Is your garden a treasure trove of underused resources?

  • Last updated: 23 November 2022
We know plants provide food – healthy vegetables, herbs and fruit. But what else can gardeners grow them for?
Flowers in small garden

There are so many other uses for the plants found commonly in British garden, including dyes, medicines, materials and general household use. Brambles, nettles and calendula may not reach the plate, but have been used for centuries in other ways in the household.

We also shouldn’t forget that the majority of modern medicines owe their origins to compounds found in plants. Whilst we can’t vouch for the efficacy or safety of homemade natural remedies, we should remember that they were commonplace before the advent of modern chemical medicines. A survey carried out by Kew[1] found that over 250 species of plants were used for self-remedies in the UK alone during the 20th Century.

Plant use is an important part of our cultural heritage. To raise awareness of this, and document the knowledge before it’s lost, we decided to survey our members, to gather information on the way they use the plants in their back garden.

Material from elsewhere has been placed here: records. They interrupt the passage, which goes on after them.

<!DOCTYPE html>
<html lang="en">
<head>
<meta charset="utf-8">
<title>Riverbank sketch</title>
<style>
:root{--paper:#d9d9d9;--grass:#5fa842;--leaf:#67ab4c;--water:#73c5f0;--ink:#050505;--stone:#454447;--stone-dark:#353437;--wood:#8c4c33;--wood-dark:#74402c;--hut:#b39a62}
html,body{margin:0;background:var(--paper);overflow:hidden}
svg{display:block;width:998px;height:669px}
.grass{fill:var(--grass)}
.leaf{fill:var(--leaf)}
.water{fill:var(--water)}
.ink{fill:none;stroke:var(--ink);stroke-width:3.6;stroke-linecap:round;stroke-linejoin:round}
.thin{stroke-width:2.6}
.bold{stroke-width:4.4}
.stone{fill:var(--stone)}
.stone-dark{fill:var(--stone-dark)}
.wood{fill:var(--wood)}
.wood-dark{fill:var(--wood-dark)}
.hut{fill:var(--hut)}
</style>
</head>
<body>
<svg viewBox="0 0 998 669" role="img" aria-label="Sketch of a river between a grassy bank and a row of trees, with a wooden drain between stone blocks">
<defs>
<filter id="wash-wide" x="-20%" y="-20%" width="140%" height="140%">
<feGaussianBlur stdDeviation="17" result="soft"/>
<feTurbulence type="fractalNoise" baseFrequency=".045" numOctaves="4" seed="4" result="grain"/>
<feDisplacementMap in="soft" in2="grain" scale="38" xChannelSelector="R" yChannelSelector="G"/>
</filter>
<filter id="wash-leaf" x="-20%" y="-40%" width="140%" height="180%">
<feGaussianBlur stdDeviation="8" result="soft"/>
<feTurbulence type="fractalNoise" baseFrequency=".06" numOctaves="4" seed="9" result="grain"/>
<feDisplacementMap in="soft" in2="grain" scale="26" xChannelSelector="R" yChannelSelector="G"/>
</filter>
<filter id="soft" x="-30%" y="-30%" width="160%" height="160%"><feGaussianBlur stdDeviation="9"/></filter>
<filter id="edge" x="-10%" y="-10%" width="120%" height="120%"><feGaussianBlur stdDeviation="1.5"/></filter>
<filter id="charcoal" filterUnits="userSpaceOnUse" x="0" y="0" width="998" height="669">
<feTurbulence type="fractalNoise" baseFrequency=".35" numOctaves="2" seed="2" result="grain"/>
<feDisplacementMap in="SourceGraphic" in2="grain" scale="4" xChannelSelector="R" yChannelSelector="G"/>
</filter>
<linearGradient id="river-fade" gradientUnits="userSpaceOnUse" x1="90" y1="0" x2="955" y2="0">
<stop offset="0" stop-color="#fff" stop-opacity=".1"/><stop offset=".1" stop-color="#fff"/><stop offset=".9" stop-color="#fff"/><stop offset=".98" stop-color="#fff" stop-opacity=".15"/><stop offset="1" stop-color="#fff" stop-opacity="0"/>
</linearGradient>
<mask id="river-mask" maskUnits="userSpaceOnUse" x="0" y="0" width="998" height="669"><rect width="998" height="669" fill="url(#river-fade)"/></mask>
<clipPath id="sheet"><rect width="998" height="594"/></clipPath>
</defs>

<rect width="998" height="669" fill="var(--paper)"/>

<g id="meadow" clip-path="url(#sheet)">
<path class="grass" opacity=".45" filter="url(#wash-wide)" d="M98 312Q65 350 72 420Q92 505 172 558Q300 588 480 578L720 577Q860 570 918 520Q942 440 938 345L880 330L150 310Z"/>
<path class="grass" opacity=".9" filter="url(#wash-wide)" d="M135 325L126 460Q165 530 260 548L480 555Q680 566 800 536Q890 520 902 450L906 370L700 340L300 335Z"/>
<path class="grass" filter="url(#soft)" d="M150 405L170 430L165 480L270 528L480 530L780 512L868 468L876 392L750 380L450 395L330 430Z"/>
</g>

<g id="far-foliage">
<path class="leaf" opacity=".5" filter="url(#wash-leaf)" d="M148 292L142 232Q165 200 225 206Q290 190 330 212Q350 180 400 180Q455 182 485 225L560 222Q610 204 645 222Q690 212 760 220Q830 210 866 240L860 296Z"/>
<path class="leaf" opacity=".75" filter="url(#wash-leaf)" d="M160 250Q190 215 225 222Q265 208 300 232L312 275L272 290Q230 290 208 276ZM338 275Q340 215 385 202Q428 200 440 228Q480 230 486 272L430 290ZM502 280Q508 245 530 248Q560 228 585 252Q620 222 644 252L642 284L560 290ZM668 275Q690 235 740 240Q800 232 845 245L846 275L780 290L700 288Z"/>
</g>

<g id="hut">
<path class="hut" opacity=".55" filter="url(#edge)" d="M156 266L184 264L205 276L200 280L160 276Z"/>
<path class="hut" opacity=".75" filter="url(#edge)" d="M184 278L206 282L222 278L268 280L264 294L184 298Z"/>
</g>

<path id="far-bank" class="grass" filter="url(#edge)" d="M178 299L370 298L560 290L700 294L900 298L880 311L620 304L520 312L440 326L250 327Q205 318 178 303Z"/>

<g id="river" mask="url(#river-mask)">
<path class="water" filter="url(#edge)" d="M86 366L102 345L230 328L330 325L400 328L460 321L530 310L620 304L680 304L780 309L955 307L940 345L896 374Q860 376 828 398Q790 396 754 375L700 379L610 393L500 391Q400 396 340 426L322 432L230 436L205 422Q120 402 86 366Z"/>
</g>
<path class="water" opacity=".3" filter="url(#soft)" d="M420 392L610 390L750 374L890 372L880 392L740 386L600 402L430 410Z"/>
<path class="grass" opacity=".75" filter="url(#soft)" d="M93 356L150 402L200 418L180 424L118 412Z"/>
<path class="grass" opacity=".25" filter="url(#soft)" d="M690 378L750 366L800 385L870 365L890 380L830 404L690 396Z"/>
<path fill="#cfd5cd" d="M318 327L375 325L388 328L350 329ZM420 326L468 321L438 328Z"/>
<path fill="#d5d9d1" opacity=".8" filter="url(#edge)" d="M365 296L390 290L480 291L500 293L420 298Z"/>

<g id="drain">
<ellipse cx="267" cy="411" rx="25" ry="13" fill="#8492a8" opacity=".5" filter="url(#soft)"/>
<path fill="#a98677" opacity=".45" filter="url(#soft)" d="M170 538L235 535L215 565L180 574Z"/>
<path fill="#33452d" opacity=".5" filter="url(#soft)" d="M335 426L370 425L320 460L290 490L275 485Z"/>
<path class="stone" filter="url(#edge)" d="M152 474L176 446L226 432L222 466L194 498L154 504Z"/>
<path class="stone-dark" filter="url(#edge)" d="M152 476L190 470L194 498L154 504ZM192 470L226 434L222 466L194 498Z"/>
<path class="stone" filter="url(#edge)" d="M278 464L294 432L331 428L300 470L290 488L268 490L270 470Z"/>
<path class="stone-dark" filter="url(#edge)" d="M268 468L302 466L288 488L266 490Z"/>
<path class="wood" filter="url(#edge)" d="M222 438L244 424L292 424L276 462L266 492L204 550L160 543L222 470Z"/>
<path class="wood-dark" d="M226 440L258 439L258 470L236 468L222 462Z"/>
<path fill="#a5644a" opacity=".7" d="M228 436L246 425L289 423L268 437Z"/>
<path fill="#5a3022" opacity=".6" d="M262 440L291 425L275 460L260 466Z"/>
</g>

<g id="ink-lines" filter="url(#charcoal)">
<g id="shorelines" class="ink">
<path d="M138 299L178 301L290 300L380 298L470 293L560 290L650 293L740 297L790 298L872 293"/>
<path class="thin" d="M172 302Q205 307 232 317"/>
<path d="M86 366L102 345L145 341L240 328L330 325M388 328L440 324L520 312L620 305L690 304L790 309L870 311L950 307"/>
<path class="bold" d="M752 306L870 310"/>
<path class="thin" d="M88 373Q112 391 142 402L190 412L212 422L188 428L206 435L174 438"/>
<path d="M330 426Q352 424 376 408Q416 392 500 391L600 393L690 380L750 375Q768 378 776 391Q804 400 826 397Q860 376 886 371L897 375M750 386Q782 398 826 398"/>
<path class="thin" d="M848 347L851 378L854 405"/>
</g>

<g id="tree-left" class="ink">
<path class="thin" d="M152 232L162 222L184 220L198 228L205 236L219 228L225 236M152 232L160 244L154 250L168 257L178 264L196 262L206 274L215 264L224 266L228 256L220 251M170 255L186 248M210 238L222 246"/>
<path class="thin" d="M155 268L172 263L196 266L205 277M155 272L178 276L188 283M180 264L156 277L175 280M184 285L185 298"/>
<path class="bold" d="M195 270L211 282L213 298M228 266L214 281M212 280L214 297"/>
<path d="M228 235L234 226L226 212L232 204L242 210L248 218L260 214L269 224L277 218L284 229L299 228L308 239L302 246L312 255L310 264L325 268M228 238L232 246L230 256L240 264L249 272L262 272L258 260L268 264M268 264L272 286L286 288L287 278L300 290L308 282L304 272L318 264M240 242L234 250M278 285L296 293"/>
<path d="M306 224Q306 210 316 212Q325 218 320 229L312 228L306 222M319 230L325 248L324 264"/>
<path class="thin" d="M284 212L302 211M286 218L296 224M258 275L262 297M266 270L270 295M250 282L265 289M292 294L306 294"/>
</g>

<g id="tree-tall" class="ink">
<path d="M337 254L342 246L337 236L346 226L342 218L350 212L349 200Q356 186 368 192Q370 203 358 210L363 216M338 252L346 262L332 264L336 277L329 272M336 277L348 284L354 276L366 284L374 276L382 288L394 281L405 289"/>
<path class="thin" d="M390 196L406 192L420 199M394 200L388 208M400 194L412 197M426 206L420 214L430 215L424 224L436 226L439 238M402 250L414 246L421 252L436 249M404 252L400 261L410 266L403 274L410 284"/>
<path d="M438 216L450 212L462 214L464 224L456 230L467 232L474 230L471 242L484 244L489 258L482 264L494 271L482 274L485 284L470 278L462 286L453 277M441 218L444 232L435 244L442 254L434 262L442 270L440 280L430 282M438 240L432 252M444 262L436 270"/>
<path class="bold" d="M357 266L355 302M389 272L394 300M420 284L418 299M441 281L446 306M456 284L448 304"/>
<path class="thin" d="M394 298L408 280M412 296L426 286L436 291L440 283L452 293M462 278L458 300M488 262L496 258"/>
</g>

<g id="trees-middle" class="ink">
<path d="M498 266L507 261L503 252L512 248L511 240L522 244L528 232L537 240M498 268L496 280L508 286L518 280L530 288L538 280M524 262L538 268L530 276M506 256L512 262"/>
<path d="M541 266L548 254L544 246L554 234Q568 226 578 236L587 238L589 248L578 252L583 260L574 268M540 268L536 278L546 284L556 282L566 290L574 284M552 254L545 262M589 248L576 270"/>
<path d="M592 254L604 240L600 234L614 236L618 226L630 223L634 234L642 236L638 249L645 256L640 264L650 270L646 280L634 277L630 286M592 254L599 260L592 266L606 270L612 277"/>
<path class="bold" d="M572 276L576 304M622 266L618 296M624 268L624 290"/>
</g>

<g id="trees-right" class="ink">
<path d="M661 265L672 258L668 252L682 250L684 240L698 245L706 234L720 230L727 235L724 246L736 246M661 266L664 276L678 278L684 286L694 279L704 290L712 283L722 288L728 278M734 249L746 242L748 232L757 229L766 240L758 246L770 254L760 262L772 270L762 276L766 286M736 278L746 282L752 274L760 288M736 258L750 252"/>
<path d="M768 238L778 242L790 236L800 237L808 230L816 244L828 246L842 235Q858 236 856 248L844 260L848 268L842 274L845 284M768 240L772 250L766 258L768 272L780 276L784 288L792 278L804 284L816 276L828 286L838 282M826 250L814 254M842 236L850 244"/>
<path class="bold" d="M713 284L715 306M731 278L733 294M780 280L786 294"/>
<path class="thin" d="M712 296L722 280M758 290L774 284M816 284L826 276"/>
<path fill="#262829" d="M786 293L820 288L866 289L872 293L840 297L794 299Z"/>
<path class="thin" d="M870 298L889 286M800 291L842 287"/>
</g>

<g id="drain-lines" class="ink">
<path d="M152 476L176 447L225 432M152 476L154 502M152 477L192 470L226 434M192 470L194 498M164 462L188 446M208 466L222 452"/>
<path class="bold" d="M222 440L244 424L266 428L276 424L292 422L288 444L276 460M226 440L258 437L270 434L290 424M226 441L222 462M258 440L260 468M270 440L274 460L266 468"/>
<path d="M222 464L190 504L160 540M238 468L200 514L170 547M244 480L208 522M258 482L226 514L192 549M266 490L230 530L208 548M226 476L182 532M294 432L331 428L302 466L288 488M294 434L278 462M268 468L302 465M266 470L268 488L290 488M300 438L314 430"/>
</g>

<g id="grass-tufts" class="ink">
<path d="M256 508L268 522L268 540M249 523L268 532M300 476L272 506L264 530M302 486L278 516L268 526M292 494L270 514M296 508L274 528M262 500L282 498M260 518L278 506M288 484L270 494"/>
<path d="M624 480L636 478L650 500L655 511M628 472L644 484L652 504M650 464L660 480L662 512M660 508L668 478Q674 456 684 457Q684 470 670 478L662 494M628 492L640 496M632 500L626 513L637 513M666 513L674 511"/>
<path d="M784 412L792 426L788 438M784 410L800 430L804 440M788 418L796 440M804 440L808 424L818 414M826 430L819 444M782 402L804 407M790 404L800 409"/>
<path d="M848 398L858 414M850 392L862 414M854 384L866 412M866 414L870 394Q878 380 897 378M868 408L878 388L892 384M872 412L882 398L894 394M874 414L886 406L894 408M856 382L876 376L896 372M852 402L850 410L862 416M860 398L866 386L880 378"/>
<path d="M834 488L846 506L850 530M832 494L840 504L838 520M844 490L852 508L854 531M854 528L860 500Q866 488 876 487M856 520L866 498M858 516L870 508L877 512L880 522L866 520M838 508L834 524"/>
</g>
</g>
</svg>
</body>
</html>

Below are just a few highlights of ways our members reported using common plants;

  • Flowers from the lime tree are used to make a calming infusion, which would be consistent with its reported mild sedative effects. It is important to use fresh flowers, as older dried flowers can produce hallucinogenic effects. These flowers were also were found to make a good garden tool cleaner when mixed with water.
  • Rub basil leaves and tomatoes on wounds to ward off infections. Basil leaves contain high amounts of thymol and camphor which could account for its healing action and the high lycopene content of tomatoes might contribute to wound healing, but there is little scientific evidence to support either.
  • Use aloe vera or sempervivum as a treatment to apply to burns. The use of aloe vera is well documented and has been recorded as having 75 active components that are implicated in healing action.
  • One resourceful member reporting using brambles as plant ties, after first passing the long stems through a hole in a jar lid to strip off the thorns.
  • Apply calendula extracts as a cream against athlete’s foot. The effectiveness of this treatment is backed up by several studies demonstrating its antifungal properties.
  • Make a post-shampoo rinse from a tea of boiled up cleavers. Cleavers have been shown to have many medicinal properties for internal and external treatments, including treating skin complaints such as eczema, psoriasis and dandruff.
  • A gorse flower infusion will give an exotic pineapple/coconut flavour to drinks.
  • Woad, coreopsis, onion skins, persicaria and dyers chamomile make fantastic natural dyes.
  • Those unlucky enough to have a plentiful supply of horsetail could try using as a scouring scrubbing brush. However, parts of it tend to break off, so it’s best used outside rather than clogging up the kitchen sink!
  • And of course many reported using comfrey as a plant feed – we would expect nothing less from our members!

The real hero of the garden is the humble nettle. Nettles have been used traditionally to treat a wide range of medical conditions including anaemia, excessive menstruation, haemorrhoids, arthritis, rheumatism and skin complaints. Members reported drinking nettle tea to ward off hayfever and bathing hands in a nettle infusion to improve circulation and help wounds heal.

Nettle can also be used to make fibre. One member gave this a go by allowing the stems to partially rot in the dew on wet grass – a process known as ‘retting’. The fibre is then worked and drawn through a series of combs. The quality of fibre can be very good and has been used by several ethical clothes companies.

And of course, in the garden, nettles make a useful and inexpensive plant feed, high in nitrates

This is just a short summary of the survey findings. You can download the full report here.

Thank you to all our members who took part in the survey. To get involved in our 2018 Members' Experiments, click here.

Please note - Garden Organic cannot endorse the health or medicinal properties of plants.